> **Task details**
Scan the listing for the word "String" and report every line that contains it.

****************************************

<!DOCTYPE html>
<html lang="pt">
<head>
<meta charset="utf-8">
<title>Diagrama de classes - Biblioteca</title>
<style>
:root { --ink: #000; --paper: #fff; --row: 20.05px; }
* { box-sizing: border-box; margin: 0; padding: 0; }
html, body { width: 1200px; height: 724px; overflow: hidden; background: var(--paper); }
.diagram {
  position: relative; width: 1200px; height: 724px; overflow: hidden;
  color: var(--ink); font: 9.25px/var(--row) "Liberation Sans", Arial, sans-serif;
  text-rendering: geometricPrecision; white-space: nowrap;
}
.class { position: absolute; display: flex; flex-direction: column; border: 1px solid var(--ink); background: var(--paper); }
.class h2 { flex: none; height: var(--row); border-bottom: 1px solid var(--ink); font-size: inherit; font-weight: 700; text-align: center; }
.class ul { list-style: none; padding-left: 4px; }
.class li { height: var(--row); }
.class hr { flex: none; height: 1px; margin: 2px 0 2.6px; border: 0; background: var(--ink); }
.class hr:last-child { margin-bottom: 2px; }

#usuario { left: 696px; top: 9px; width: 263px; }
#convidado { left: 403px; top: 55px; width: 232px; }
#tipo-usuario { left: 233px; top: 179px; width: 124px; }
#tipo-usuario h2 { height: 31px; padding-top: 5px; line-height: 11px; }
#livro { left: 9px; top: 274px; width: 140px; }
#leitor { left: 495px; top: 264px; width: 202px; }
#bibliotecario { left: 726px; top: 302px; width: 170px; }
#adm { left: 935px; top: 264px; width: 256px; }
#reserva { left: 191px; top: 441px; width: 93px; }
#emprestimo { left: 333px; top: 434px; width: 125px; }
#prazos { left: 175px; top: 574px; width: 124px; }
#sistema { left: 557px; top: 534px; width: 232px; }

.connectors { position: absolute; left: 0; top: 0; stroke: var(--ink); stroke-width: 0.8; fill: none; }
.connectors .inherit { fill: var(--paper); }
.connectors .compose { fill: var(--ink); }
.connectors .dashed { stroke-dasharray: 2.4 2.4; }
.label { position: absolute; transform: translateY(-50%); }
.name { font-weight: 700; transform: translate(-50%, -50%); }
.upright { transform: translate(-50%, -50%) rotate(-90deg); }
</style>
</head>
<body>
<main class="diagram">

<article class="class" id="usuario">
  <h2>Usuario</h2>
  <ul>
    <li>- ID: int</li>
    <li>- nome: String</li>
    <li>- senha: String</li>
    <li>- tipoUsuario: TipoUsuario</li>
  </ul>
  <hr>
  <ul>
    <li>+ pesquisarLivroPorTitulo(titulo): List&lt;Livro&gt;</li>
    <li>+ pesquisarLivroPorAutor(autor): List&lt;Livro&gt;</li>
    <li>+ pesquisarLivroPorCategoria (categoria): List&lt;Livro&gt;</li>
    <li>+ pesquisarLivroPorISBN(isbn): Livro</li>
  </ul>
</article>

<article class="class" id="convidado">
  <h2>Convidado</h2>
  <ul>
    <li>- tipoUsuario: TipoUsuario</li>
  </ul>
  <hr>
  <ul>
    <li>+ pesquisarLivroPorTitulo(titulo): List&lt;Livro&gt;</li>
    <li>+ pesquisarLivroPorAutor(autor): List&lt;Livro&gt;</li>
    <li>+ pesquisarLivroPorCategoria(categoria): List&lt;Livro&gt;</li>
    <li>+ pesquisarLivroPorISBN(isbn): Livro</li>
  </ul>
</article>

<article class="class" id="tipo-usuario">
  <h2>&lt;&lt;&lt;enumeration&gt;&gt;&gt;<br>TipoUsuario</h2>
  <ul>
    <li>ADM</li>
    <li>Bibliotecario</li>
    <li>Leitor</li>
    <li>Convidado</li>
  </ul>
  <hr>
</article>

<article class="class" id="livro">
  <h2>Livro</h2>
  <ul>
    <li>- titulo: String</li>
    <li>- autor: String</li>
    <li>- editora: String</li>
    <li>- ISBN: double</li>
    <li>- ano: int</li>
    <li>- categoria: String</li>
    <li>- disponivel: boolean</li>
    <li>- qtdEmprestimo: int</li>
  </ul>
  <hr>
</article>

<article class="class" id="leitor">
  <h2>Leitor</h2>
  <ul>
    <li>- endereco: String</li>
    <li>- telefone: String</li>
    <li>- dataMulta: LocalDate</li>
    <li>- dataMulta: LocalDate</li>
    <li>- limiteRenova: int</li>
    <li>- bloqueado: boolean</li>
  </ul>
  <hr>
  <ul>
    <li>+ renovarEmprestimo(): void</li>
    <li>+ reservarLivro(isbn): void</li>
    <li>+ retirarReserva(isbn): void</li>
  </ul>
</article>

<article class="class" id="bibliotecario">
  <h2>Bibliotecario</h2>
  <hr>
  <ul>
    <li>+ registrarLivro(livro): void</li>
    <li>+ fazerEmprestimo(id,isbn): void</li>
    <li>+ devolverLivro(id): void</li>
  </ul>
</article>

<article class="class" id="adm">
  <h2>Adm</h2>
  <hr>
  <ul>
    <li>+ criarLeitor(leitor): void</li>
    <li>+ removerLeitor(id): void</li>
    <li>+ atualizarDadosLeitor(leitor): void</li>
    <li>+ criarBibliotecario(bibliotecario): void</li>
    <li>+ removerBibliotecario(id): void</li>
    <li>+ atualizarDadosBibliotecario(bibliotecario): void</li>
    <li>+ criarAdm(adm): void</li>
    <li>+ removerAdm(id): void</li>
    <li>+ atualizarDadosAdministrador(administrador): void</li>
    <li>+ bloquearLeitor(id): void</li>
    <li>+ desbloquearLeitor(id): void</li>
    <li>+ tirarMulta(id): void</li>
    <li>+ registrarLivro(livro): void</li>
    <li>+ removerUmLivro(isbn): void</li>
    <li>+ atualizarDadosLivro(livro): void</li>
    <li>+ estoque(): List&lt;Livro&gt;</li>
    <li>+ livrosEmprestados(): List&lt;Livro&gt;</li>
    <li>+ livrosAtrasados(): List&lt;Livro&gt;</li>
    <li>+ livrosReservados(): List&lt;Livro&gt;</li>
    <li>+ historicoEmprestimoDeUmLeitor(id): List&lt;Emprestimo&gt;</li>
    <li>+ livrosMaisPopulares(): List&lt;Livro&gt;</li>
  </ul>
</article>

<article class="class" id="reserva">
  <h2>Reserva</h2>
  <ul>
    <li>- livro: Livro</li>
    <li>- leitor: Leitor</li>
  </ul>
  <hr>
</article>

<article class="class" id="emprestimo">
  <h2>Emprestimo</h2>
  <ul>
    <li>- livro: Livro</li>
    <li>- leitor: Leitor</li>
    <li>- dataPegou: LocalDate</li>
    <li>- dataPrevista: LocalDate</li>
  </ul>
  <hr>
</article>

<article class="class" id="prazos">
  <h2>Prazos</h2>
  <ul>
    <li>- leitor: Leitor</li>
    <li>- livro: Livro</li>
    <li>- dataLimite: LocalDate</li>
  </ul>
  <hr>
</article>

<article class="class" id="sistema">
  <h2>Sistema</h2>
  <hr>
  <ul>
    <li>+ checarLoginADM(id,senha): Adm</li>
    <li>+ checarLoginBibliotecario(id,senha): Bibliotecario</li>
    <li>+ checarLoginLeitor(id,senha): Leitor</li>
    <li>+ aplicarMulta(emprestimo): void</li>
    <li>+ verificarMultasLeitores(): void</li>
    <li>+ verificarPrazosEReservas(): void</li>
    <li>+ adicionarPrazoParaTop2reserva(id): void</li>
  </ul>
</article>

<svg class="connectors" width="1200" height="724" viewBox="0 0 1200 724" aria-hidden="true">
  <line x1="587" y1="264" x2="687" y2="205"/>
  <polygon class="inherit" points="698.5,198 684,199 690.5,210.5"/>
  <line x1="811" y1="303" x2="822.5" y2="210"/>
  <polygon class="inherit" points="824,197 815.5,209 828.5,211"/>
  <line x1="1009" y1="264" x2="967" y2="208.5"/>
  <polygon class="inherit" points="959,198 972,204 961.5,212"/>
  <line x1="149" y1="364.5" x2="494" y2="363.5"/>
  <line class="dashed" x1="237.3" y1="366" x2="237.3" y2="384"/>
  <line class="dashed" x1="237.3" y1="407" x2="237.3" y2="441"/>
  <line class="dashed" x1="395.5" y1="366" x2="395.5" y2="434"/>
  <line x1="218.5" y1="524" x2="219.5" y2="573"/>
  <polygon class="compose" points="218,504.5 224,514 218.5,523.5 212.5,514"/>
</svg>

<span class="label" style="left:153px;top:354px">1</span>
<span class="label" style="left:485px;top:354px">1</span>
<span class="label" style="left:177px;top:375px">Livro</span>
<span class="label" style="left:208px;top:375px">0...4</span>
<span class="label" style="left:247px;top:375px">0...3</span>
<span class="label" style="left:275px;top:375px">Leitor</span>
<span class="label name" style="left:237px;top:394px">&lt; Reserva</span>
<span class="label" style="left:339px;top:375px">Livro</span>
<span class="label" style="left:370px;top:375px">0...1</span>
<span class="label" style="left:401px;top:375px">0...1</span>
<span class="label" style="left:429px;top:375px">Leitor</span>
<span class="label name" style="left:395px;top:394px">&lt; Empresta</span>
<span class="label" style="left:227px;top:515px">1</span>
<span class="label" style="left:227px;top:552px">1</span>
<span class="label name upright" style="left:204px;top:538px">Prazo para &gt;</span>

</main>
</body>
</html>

****************************************

> **Exercise output**
    <li>- nome: String</li>
    <li>- senha: String</li>
    <li>- titulo: String</li>
    <li>- autor: String</li>
    <li>- editora: String</li>
    <li>- categoria: String</li>
    <li>- endereco: String</li>
    <li>- telefone: String</li>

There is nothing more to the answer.